Fruitful vine run to be staged gain

Vineyard ambience . . . Last year's participants enjoyed the surroundings of Pegasus Bay. Photo: Supplied


Pegasus Bay Winery is opening its vineyard in aid of the New Zealand Brain Research Institute again early next year for Vine Run 2019.

The inaugural event in January, which attracted 400 competitors, raised $19,000. It provided the platform for a fun family day out for runners and walkers.

Early-bird entries for the event on Sunday, January 27, close at the end of September. Ticket prices remain the same at $65 for early-bird entry, and $75 from then on. Included in each adult entry is a bottle of trophy wine to take away at the end of the day. Entry for minors is $40.

The event takes runners and walkers over a 6km or 10km route, among the vines and fruit of the Donaldson family estate, over hills amd through valleys. It gives participants a chance to take a behind-the-scenes look at the winery’s vineyard and expansive gardens.

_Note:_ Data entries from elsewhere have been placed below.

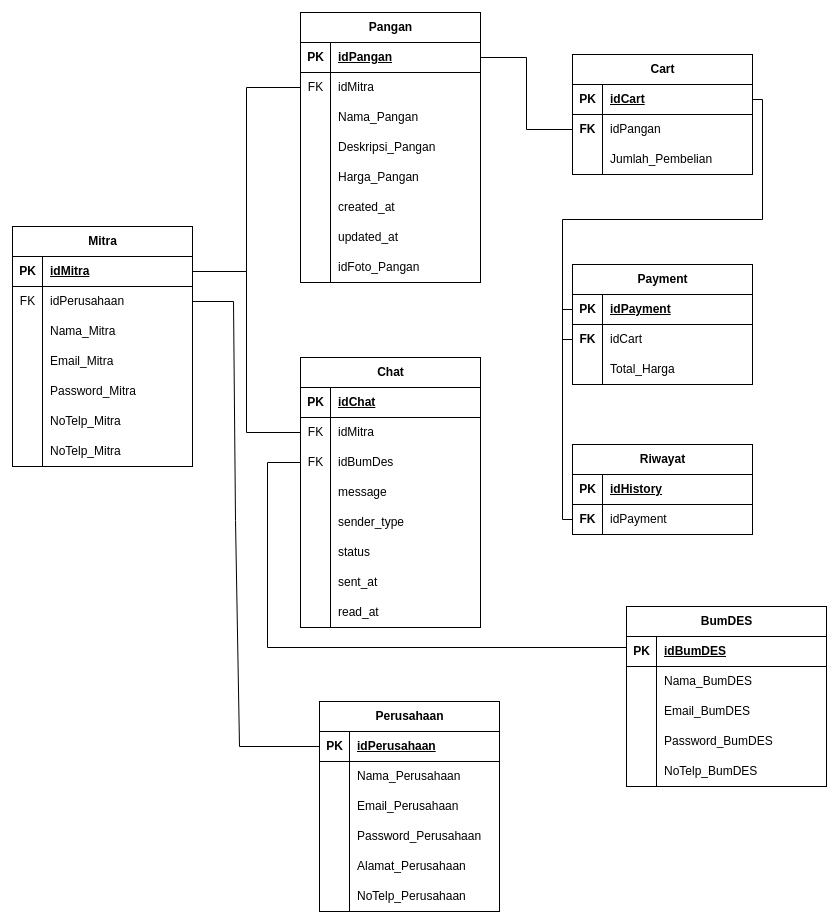
<!DOCTYPE html>
<html lang="id">
<head>
<meta charset="utf-8">
<title>Entity relationship diagram</title>
<style>
:root { --paper: #fff; --ink: #000; --row: 30px; }
* { box-sizing: border-box; margin: 0; padding: 0; }
html, body { width: 839px; height: 924px; overflow: hidden; background: var(--paper); }
.diagram { position: relative; width: 839px; height: 924px; color: var(--ink); font: 12px/29px "Liberation Sans", Arial, sans-serif; }
.relations { position: absolute; inset: 0; fill: none; stroke: var(--ink); stroke-width: 1; }
.entity { position: absolute; width: 181px; border: 1px solid var(--ink); border-bottom: 0; background: var(--paper); }
.entity h2 { height: var(--row); font: inherit; font-weight: bold; text-align: center; border-bottom: 1px solid var(--ink); }
.field { display: grid; grid-template-columns: 30px 1fr; height: var(--row); }
.field dt { border-right: 1px solid var(--ink); text-align: center; }
.field dd { padding-left: 7px; white-space: nowrap; }
.primary, .field:last-child { border-bottom: 1px solid var(--ink); }
.primary, .strong dt { font-weight: bold; }
.primary dd { text-decoration: underline; }
#pangan { left: 300px; top: 12px; }
#cart { left: 572px; top: 54px; }
#mitra { left: 12px; top: 226px; }
#payment { left: 572px; top: 264px; }
#chat { left: 300px; top: 357px; }
#riwayat { left: 572px; top: 444px; }
#bumdes { left: 626px; top: 606px; width: 201px; }
#perusahaan { left: 319px; top: 701px; }
</style>
</head>
<body>
<main class="diagram">
  <svg class="relations" width="839" height="924" viewBox="0 0 839 924" aria-hidden="true">
    <g transform="translate(.5 .5)">
      <path d="M192 271H246V87H300"/>
      <path d="M246 271V432H300"/>
      <path d="M192 301H233L235 520L239 746H319"/>
      <path d="M300 462H267V647H626"/>
      <path d="M480 57H526V129H572"/>
      <path d="M752 99H762V219H562V339H572"/>
      <path d="M572 309H562V519H572"/>
    </g>
  </svg>

  <section class="entity" id="pangan">
    <h2>Pangan</h2>
    <dl>
      <div class="field primary"><dt>PK</dt><dd>idPangan</dd></div>
      <div class="field"><dt>FK</dt><dd>idMitra</dd></div>
      <div class="field"><dt></dt><dd>Nama_Pangan</dd></div>
      <div class="field"><dt></dt><dd>Deskripsi_Pangan</dd></div>
      <div class="field"><dt></dt><dd>Harga_Pangan</dd></div>
      <div class="field"><dt></dt><dd>created_at</dd></div>
      <div class="field"><dt></dt><dd>updated_at</dd></div>
      <div class="field"><dt></dt><dd>idFoto_Pangan</dd></div>
    </dl>
  </section>

  <section class="entity" id="cart">
    <h2>Cart</h2>
    <dl>
      <div class="field primary"><dt>PK</dt><dd>idCart</dd></div>
      <div class="field strong"><dt>FK</dt><dd>idPangan</dd></div>
      <div class="field"><dt></dt><dd>Jumlah_Pembelian</dd></div>
    </dl>
  </section>

  <section class="entity" id="mitra">
    <h2>Mitra</h2>
    <dl>
      <div class="field primary"><dt>PK</dt><dd>idMitra</dd></div>
      <div class="field"><dt>FK</dt><dd>idPerusahaan</dd></div>
      <div class="field"><dt></dt><dd>Nama_Mitra</dd></div>
      <div class="field"><dt></dt><dd>Email_Mitra</dd></div>
      <div class="field"><dt></dt><dd>Password_Mitra</dd></div>
      <div class="field"><dt></dt><dd>NoTelp_Mitra</dd></div>
      <div class="field"><dt></dt><dd>NoTelp_Mitra</dd></div>
    </dl>
  </section>

  <section class="entity" id="payment">
    <h2>Payment</h2>
    <dl>
      <div class="field primary"><dt>PK</dt><dd>idPayment</dd></div>
      <div class="field strong"><dt>FK</dt><dd>idCart</dd></div>
      <div class="field"><dt></dt><dd>Total_Harga</dd></div>
    </dl>
  </section>

  <section class="entity" id="chat">
    <h2>Chat</h2>
    <dl>
      <div class="field primary"><dt>PK</dt><dd>idChat</dd></div>
      <div class="field"><dt>FK</dt><dd>idMitra</dd></div>
      <div class="field"><dt>FK</dt><dd>idBumDes</dd></div>
      <div class="field"><dt></dt><dd>message</dd></div>
      <div class="field"><dt></dt><dd>sender_type</dd></div>
      <div class="field"><dt></dt><dd>status</dd></div>
      <div class="field"><dt></dt><dd>sent_at</dd></div>
      <div class="field"><dt></dt><dd>read_at</dd></div>
    </dl>
  </section>

  <section class="entity" id="riwayat">
    <h2>Riwayat</h2>
    <dl>
      <div class="field primary"><dt>PK</dt><dd>idHistory</dd></div>
      <div class="field strong"><dt>FK</dt><dd>idPayment</dd></div>
    </dl>
  </section>

  <section class="entity" id="bumdes">
    <h2>BumDES</h2>
    <dl>
      <div class="field primary"><dt>PK</dt><dd>idBumDES</dd></div>
      <div class="field"><dt></dt><dd>Nama_BumDES</dd></div>
      <div class="field"><dt></dt><dd>Email_BumDES</dd></div>
      <div class="field"><dt></dt><dd>Password_BumDES</dd></div>
      <div class="field"><dt></dt><dd>NoTelp_BumDES</dd></div>
    </dl>
  </section>

  <section class="entity" id="perusahaan">
    <h2>Perusahaan</h2>
    <dl>
      <div class="field primary"><dt>PK</dt><dd>idPerusahaan</dd></div>
      <div class="field"><dt></dt><dd>Nama_Perusahaan</dd></div>
      <div class="field"><dt></dt><dd>Email_Perusahaan</dd></div>
      <div class="field"><dt></dt><dd>Password_Perusahaan</dd></div>
      <div class="field"><dt></dt><dd>Alamat_Perusahaan</dd></div>
      <div class="field"><dt></dt><dd>NoTelp_Perusahaan</dd></div>
    </dl>
  </section>
</main>
</body>
</html>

Mike Donaldson says the run will not only raise funds for the institute, but also promote the local region.

It is hoped the event will become an important date on the calendar and grow into a half-marathon.

People are welcome to relax on the expansive lawns after the run, listen to live music, and enjoy food options that are available. Participants are welcome to bring a picnic lunch.

The Pegasus Bay Winery and Vineyard is a family affair. The Donaldson family has been seriously involved in wine since the early 1970s. They are pioneers of the North Canterbury region.

Ivan Donaldson, who had a long career as an associate professor and consultant neurologist, as well as being a wine writer and wine judge, oversees viticulture and wine styles. He began the vineyard while holding down his day job.

His wife, Christine, established the gardens at Pegasus Bay and maintains the extensive grounds.

She is also a lover of opera and the arts, and has been heavily involved in the local opera scene for many years.

The Donaldson family have hosted many classical concerts at the winery’s natural amphitheatre, and a reserve range of wines has been dedicated to Christine’s passion for opera.

Their eldest son, Matthew, is the winemaker. He graduated with an oenology degree and a postgraduate diploma in viticulture at Roseworthy College in Australia. He has worked many vintages in other parts of the world, with a particular focus on Burgundy. Last year year marked Matthew’s 25th vintage at Pegasus Bay. His wife, Di, helps with winery logistics.

Another son, Edward, is marketing manager. He spends much of his time promoting his family’s wines to more than 25 countries, while his wife, Belinda, directs the winery’s award-winning restaurant.

Youngest son Paul, who has an MBA, is the winery’s general manager, while son Mike is the local sales manager.Sports Shoesnike